(Dataset entries)
------------

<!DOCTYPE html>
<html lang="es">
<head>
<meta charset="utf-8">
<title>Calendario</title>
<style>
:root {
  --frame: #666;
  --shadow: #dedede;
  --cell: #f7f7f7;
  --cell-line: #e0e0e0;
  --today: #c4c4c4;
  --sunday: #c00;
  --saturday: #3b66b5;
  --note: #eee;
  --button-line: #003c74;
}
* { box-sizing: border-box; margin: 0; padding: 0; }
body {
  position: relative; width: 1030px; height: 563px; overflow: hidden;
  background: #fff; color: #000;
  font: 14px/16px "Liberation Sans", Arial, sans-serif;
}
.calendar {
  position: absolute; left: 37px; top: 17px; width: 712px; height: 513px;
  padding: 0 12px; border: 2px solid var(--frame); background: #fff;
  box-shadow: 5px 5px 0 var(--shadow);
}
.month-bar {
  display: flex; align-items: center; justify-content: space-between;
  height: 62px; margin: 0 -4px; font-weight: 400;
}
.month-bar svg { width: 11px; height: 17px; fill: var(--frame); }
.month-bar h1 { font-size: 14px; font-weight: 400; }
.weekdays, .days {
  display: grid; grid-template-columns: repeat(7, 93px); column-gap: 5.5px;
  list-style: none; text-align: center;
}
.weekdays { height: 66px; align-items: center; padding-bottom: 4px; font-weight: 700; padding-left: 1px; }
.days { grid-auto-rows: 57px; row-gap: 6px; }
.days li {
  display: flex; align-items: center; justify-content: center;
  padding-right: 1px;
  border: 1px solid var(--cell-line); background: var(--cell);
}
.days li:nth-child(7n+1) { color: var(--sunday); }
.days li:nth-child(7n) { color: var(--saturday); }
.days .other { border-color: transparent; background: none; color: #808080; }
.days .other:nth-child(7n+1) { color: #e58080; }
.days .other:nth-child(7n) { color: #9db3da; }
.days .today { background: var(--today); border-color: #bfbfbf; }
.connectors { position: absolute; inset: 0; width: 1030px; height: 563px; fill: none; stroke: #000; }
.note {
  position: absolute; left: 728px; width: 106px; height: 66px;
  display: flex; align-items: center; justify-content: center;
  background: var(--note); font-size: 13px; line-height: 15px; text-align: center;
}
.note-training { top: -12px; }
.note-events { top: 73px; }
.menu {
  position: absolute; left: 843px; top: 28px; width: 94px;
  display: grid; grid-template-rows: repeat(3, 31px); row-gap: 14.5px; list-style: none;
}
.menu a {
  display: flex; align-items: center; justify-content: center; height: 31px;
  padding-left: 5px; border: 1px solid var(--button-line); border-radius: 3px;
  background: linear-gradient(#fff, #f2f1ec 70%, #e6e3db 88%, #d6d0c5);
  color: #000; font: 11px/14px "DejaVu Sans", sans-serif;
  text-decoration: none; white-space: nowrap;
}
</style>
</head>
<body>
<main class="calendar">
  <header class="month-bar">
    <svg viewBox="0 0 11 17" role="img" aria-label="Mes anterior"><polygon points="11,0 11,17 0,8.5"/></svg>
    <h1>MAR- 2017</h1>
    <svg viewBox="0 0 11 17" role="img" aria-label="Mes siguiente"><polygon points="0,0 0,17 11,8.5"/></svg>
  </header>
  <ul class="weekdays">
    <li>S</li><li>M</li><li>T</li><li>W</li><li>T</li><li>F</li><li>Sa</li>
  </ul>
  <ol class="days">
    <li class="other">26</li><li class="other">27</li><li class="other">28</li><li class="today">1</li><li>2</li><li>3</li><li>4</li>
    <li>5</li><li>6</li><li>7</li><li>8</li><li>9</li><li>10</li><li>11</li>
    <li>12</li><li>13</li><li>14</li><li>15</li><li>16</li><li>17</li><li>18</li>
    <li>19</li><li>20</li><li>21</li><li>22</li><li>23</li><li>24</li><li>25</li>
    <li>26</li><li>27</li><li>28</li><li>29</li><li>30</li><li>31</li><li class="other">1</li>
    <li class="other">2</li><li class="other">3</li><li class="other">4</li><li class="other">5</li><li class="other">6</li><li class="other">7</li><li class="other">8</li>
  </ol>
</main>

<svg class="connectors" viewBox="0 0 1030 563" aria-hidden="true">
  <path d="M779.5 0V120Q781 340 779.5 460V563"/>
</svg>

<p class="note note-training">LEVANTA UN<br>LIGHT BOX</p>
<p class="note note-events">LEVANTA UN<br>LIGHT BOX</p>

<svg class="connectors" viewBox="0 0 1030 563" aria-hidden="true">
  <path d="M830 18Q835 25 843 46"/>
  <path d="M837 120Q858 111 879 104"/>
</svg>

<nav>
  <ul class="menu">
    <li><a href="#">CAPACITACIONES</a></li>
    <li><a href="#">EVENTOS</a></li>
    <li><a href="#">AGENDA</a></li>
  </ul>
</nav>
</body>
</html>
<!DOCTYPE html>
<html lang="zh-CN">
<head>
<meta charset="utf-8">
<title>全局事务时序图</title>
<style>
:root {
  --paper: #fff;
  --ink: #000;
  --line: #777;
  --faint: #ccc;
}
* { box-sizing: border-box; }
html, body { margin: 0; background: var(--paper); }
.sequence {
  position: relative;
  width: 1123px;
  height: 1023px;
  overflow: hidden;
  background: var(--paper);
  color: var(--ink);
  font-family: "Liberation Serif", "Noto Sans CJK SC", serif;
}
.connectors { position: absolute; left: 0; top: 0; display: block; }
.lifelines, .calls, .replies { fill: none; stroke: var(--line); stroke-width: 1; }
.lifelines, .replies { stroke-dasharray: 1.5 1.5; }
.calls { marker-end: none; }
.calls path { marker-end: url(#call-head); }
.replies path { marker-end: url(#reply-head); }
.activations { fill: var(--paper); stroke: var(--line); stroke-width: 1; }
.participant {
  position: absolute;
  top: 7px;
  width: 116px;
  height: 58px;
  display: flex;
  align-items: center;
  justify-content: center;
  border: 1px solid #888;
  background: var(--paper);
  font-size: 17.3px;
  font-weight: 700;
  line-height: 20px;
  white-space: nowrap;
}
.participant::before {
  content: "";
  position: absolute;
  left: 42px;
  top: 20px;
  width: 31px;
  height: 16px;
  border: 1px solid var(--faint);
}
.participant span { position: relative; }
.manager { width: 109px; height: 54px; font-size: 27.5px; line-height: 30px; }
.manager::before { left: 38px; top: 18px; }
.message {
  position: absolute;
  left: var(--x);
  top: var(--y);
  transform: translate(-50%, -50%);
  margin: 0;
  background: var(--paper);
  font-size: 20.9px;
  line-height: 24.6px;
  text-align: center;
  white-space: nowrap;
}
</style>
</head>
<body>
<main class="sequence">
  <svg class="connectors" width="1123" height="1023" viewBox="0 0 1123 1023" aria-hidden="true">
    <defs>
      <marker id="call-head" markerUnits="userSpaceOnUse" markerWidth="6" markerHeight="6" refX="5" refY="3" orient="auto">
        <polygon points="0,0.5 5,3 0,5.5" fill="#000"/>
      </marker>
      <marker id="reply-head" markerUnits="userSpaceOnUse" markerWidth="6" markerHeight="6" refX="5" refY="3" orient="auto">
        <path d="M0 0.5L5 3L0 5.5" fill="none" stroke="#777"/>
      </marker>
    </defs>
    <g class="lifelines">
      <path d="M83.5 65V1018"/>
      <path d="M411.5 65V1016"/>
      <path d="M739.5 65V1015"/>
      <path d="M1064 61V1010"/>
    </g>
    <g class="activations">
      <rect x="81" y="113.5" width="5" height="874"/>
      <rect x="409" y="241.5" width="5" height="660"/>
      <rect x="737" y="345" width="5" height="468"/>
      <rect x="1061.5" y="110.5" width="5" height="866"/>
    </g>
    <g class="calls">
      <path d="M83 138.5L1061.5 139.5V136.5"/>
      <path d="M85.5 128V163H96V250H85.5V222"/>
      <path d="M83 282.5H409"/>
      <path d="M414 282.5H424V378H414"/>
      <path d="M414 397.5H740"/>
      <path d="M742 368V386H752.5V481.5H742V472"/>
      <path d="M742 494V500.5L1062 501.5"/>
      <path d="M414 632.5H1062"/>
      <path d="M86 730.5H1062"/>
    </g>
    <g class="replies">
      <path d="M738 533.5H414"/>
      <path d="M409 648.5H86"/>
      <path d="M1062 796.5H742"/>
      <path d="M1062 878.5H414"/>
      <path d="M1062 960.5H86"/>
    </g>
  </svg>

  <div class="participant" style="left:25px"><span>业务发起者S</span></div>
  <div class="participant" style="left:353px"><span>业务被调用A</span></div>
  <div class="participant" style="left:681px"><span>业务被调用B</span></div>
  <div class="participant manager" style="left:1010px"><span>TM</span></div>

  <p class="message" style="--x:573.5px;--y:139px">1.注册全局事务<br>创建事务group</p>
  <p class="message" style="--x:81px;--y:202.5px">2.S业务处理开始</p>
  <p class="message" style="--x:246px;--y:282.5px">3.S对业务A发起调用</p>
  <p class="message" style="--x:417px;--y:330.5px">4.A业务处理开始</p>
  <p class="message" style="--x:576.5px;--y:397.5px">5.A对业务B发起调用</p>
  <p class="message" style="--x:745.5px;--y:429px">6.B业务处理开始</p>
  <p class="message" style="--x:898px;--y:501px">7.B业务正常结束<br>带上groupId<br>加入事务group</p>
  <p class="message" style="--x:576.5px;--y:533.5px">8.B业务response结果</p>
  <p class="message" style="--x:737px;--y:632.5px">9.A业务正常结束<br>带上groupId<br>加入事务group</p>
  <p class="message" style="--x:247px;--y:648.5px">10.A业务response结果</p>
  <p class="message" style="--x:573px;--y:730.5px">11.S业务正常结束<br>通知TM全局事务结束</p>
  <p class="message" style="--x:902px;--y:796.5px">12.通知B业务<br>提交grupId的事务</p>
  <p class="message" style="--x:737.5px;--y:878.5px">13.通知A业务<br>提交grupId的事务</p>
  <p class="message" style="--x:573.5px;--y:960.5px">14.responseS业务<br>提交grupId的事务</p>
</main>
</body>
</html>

------------

Exercise objective: Using the records above, report each line that contains the word "note" by copying it.

Worked solution:
  --note: #eee;
.note {
  background: var(--note); font-size: 13px; line-height: 15px; text-align: center;
.note-training { top: -12px; }
.note-events { top: 73px; }
<p class="note note-training">LEVANTA UN<br>LIGHT BOX</p>
<p class="note note-events">LEVANTA UN<br>LIGHT BOX</p>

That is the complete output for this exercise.